## Records for processing
=== Begin Enclosure ===

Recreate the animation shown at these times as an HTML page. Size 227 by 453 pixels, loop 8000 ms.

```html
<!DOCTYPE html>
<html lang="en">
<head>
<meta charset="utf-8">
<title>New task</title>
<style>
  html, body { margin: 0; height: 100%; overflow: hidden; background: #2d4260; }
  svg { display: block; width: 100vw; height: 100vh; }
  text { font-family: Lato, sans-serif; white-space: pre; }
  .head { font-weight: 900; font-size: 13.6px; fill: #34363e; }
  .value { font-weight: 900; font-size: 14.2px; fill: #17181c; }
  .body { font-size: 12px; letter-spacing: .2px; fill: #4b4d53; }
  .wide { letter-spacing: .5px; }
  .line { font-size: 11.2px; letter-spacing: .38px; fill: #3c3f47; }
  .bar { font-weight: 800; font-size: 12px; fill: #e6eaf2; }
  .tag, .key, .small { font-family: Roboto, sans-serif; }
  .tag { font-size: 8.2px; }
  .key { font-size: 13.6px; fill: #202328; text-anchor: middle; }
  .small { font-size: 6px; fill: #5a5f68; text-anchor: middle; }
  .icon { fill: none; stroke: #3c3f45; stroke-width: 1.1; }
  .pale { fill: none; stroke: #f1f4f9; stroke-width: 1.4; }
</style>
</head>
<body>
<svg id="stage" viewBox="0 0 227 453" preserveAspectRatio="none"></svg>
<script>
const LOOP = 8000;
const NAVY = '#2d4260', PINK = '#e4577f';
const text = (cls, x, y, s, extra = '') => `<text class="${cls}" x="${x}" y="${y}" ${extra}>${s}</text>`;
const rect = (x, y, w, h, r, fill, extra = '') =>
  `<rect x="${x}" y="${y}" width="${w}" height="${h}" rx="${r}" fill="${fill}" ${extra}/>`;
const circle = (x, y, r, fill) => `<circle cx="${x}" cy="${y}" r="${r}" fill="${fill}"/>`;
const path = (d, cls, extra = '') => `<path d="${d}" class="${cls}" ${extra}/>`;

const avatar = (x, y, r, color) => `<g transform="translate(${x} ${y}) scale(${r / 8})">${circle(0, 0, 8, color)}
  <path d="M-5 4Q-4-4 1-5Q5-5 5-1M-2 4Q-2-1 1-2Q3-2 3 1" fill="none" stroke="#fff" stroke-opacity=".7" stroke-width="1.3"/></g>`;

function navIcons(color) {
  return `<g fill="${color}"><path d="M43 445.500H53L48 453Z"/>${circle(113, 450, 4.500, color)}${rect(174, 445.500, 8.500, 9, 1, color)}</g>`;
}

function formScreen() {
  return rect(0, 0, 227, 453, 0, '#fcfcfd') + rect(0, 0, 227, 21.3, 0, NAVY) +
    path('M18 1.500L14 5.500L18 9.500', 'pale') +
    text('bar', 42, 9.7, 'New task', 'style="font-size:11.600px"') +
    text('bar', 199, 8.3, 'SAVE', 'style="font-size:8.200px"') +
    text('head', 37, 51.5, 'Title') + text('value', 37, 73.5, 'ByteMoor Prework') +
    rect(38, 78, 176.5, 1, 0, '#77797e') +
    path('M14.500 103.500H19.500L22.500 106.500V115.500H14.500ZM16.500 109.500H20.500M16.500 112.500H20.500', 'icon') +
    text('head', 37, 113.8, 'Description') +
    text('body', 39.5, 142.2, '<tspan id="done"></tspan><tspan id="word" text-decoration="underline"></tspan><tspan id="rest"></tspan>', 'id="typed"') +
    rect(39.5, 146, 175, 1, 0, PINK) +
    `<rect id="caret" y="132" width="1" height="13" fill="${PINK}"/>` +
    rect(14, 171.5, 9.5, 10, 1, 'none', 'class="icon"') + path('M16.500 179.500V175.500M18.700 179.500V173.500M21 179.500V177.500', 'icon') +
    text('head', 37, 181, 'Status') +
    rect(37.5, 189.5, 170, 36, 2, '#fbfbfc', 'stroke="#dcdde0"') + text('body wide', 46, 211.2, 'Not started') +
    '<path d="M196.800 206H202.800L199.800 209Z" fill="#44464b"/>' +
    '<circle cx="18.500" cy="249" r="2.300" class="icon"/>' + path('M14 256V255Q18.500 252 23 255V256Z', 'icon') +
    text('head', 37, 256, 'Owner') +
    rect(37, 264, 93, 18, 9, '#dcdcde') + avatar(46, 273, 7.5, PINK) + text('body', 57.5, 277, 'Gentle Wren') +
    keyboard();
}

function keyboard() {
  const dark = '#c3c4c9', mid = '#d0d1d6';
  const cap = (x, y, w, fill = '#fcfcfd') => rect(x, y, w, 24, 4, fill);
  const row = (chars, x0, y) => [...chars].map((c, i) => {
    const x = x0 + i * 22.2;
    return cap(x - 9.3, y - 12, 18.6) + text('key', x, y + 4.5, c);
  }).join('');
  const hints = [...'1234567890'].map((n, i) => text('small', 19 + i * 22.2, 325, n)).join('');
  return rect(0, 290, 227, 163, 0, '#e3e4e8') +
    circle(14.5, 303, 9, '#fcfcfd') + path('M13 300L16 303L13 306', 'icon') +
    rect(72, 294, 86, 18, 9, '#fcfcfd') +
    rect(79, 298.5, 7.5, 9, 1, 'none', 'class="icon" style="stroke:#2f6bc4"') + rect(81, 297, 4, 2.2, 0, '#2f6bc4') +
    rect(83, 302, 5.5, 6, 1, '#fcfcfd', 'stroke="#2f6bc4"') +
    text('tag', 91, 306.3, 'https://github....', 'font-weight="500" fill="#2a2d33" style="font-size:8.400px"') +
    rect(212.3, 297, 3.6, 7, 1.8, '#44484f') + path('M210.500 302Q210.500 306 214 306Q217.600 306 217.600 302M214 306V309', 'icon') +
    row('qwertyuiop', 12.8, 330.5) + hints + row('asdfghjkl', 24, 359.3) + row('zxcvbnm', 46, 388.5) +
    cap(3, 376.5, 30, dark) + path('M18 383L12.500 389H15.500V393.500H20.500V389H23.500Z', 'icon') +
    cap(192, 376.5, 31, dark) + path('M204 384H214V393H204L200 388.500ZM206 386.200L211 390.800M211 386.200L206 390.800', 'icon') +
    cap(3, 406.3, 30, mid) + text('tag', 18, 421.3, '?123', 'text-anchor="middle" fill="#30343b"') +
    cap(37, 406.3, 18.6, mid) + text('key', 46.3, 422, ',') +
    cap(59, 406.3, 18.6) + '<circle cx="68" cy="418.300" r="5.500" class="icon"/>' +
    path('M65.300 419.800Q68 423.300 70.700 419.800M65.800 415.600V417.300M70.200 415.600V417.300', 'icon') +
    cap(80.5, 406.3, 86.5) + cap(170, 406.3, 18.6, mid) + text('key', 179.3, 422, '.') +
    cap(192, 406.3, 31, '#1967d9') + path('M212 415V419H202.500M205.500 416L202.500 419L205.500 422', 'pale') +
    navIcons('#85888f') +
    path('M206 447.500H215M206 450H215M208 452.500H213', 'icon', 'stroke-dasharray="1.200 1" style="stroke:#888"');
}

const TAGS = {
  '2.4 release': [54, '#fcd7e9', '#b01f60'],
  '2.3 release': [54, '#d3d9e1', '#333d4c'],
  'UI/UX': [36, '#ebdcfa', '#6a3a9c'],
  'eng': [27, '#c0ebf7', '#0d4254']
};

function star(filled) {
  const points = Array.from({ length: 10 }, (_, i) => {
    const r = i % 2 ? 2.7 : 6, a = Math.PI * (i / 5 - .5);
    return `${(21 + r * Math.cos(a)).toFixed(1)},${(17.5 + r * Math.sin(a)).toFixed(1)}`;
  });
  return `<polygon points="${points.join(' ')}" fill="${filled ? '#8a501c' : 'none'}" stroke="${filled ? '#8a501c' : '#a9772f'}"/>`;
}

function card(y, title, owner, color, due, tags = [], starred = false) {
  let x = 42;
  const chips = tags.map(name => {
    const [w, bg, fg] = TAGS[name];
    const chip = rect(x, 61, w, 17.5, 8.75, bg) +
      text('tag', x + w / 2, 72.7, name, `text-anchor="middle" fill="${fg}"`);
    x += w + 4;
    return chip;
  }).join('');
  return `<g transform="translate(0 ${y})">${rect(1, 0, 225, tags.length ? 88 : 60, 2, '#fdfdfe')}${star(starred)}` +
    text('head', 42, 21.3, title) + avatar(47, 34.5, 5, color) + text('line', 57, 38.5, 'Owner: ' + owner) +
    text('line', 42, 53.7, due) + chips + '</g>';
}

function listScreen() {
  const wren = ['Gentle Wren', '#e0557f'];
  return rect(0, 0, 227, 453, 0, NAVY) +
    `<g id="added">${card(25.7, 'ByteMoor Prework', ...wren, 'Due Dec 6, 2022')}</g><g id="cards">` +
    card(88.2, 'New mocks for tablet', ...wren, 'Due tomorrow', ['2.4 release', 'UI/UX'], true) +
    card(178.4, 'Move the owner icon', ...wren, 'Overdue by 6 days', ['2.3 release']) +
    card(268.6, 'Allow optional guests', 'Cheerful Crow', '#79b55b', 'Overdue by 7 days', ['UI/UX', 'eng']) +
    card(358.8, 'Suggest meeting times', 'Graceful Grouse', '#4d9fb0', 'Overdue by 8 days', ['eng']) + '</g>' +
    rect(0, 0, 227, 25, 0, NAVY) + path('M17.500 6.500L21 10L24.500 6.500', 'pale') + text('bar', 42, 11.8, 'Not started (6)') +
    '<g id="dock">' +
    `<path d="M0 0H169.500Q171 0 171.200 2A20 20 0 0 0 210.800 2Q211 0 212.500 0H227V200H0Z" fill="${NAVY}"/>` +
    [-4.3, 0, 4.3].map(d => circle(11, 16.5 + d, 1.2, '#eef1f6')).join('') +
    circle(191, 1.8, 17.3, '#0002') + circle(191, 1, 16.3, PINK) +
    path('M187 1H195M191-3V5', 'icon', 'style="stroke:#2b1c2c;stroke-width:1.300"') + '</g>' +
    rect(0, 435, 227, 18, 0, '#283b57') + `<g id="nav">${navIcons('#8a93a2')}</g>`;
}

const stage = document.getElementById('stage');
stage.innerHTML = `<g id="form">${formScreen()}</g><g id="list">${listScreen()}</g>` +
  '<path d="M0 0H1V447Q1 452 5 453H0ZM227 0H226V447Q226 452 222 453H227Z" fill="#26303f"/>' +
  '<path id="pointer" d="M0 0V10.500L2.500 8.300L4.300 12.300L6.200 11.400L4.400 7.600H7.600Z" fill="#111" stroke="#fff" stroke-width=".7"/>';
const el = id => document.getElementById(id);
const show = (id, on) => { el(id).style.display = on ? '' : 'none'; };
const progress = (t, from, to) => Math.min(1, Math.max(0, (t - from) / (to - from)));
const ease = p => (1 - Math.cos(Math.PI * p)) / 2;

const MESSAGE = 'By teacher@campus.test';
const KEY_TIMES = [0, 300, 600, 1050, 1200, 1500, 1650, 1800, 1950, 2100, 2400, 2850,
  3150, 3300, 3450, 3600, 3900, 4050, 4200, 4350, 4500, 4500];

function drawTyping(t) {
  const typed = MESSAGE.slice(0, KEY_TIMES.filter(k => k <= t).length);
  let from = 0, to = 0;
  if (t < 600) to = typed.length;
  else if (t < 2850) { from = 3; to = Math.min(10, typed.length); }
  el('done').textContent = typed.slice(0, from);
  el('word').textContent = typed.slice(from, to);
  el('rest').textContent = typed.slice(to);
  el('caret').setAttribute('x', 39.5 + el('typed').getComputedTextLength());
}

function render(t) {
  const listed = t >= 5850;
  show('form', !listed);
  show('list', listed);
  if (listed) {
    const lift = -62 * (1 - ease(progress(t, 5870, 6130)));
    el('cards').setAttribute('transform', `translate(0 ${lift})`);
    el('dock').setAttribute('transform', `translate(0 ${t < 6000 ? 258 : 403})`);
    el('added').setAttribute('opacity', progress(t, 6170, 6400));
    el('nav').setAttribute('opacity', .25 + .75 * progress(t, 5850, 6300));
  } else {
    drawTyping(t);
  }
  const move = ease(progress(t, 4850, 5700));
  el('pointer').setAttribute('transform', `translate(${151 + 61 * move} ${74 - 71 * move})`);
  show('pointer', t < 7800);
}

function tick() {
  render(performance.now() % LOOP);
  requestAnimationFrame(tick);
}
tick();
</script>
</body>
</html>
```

=== End Enclosure ===

## Task
State how many lines above include the word "spacing", and nothing more.

## Final answer
3